■ EXERCISE ■
Each line of the data that includes "look" must be copied.

■ RECORDS FOR THE EXERCISE ■
══════════
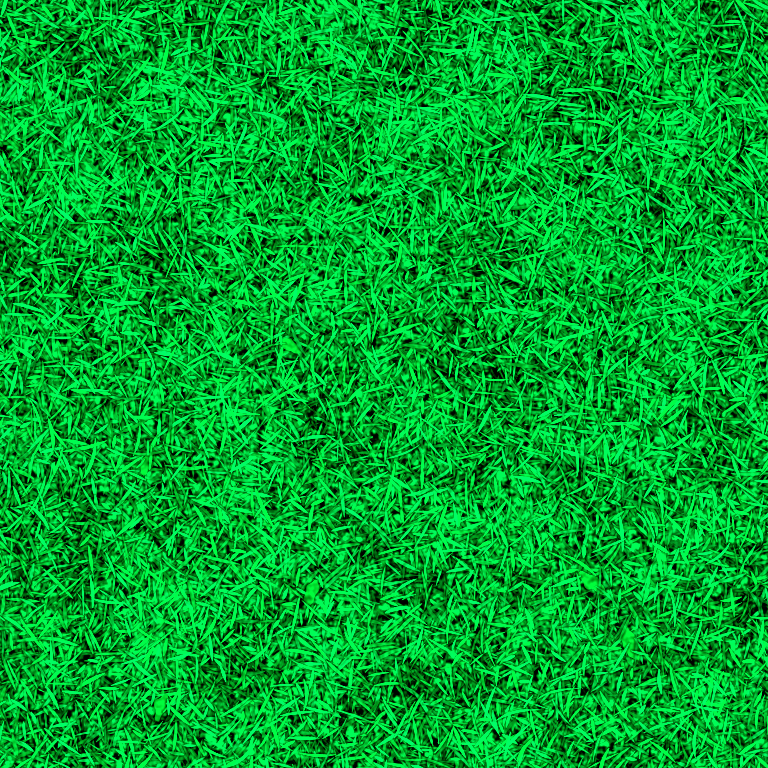
Reproduce this texture procedurally as a Shadertoy shader.

```glsl
// Dense, tangled lawn of thin neon-green blades over dark mottled thatch.

const float BLADE_LAYERS = 12.0;
const float MIN_CELLS = 24.0;         // blade grid density, cells per canvas
const float MAX_CELLS = 42.0;
const float BLADE_HALF_WIDTH = 0.0018;
const float BLADE_BEND = 9.0;
const float SHADOW_REACH = 0.0035;
const float SHADOW_STRENGTH = 0.32;
const float DEEP_TONE = 0.66;         // mean tone of lowest and highest blades
const float TOP_TONE = 1.16;
const float TONE_SPREAD = 0.75;
const float THATCH_TONE = 0.70;
const float THATCH_CONTRAST = 1.35;
const float LEAF_CELLS = 6.0;
const float LEAF_CHANCE = 0.28;
const float BLUE_SHARE = 0.35;        // blue grows with the square of green

vec4 hash4(vec2 p) {
    vec4 q = fract(p.xyxy * vec4(0.1031, 0.1030, 0.0973, 0.1099));
    q += dot(q, q.wzxy + 33.33);
    return fract((q.xxyz + q.yzzw) * q.zywx);
}

vec2 gradient(vec2 cell) {
    float angle = 6.28318 * hash4(cell).x;
    return vec2(cos(angle), sin(angle));
}

float gradientNoise(vec2 p) {
    vec2 i = floor(p), f = fract(p);
    vec2 u = f * f * f * (f * (f * 6.0 - 15.0) + 10.0);
    vec2 e = vec2(1.0, 0.0);
    float low = mix(dot(gradient(i), f), dot(gradient(i + e), f - e), u.x);
    float high = mix(dot(gradient(i + e.yx), f - e.yx),
                     dot(gradient(i + e.xx), f - e.xx), u.x);
    return mix(low, high, u.y);
}

// Approximate signed distance to a bent stroke with tapered ends.
float strokeDistance(vec2 v, float angle, float halfLength, float halfWidth, float bend) {
    vec2 dir = vec2(cos(angle), sin(angle));
    float along = dot(v, dir);
    float across = dot(v, vec2(-dir.y, dir.x)) + bend * along * along;
    float t = along / halfLength;
    return max(abs(across) - halfWidth * (1.0 - 0.75 * t * t), abs(along) - halfLength);
}

// Lays one stroke and its soft shadow over the surface (x: tone, y: blue share).
void layStroke(inout vec2 surface, float d, vec2 ink, float pixel) {
    surface.x *= 1.0 - SHADOW_STRENGTH * (1.0 - smoothstep(0.0, SHADOW_REACH, d));
    surface = mix(surface, ink, 1.0 - smoothstep(-0.6 * pixel, 0.6 * pixel, d));
}

void addBlades(inout vec2 surface, vec2 p, float layer, float lean, float pixel) {
    float cells = mix(MIN_CELLS, MAX_CELLS, fract(layer * 0.618));
    vec2 q = p * cells + layer * vec2(17.3, 9.1);
    float layerTone = mix(DEEP_TONE, TOP_TONE, layer / BLADE_LAYERS);
    for (int j = -1; j <= 1; j++)
    for (int i = -1; i <= 1; i++) {
        vec2 id = floor(q) + vec2(i, j);
        vec4 shape = hash4(id + layer * 31.7);
        vec4 look = hash4(id + layer * 57.1 + 211.0);
        vec2 v = (q - id - shape.xy) / cells;
        float angle = lean + 2.9 * (shape.w - 0.5);
        float halfLength = mix(0.25, 0.85, shape.z) / cells;
        float halfWidth = BLADE_HALF_WIDTH * mix(0.65, 1.4, look.x);
        float d = strokeDistance(v, angle, halfLength, halfWidth, BLADE_BEND * (look.y - 0.5));
        vec2 ink = vec2(layerTone + TONE_SPREAD * (look.z - 0.5),
                        BLUE_SHARE + 0.14 * (look.w - 0.5));
        layStroke(surface, d, ink, pixel);
    }
}

// Rare broad leaves, yellower than the grass.
void addLeaves(inout vec2 surface, vec2 p, float fibre, float pixel) {
    vec2 q = p * LEAF_CELLS;
    for (int j = -1; j <= 1; j++)
    for (int i = -1; i <= 1; i++) {
        vec2 id = floor(q) + vec2(i, j);
        vec4 r = hash4(id + 83.0);
        if (r.w > LEAF_CHANCE) continue;
        vec2 v = (q - id - r.xy) / LEAF_CELLS;
        float angle = 1.57 + 2.0 * (r.z - 0.5);
        float d = strokeDistance(v, angle, mix(0.014, 0.024, r.x), mix(0.006, 0.010, r.y), 4.0);
        layStroke(surface, d + 0.006 * fibre, vec2(0.95 + 0.35 * fibre, 0.24), pixel);
    }
}

void mainImage(out vec4 fragColor, in vec2 fragCoord) {
    float pixel = 1.0 / iResolution.y;
    vec2 p = fragCoord * pixel;

    // Broad patches and the local direction of growth
    float patches = gradientNoise(p * 9.0 + 3.7) + 0.7 * gradientNoise(p * 23.0 + 41.0);
    float lean = 1.65 + 1.3 * gradientNoise(p * 2.6 + 12.0);

    // Mottled thatch
    float clumps = gradientNoise(p * 75.0 + 5.0);
    float grain = gradientNoise(p * 170.0 + 19.0);
    vec2 surface = vec2(THATCH_TONE + THATCH_CONTRAST * (clumps + 0.8 * grain), BLUE_SHARE);

    // Blades, from the ground up
    for (float layer = 0.0; layer < BLADE_LAYERS; layer++) {
        if (layer == BLADE_LAYERS - 2.0) addLeaves(surface, p, clumps, pixel);
        addBlades(surface, p, layer, lean, pixel);
    }

    // Patchy light, then a soft toe and a hard clip at full green
    float tone = surface.x + 0.28 * patches + 0.40 * grain + 0.25 * clumps;
    float green = min(0.5 * (tone + sqrt(tone * tone + 0.01)), 0.99);
    fragColor = vec4(0.0, green, surface.y * green * green, 1.0);
}
```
══════════
■ SOLUTION TO THE EXERCISE ■
        vec4 look = hash4(id + layer * 57.1 + 211.0);
        float halfWidth = BLADE_HALF_WIDTH * mix(0.65, 1.4, look.x);
        float d = strokeDistance(v, angle, halfLength, halfWidth, BLADE_BEND * (look.y - 0.5));
        vec2 ink = vec2(layerTone + TONE_SPREAD * (look.z - 0.5),
                        BLUE_SHARE + 0.14 * (look.w - 0.5));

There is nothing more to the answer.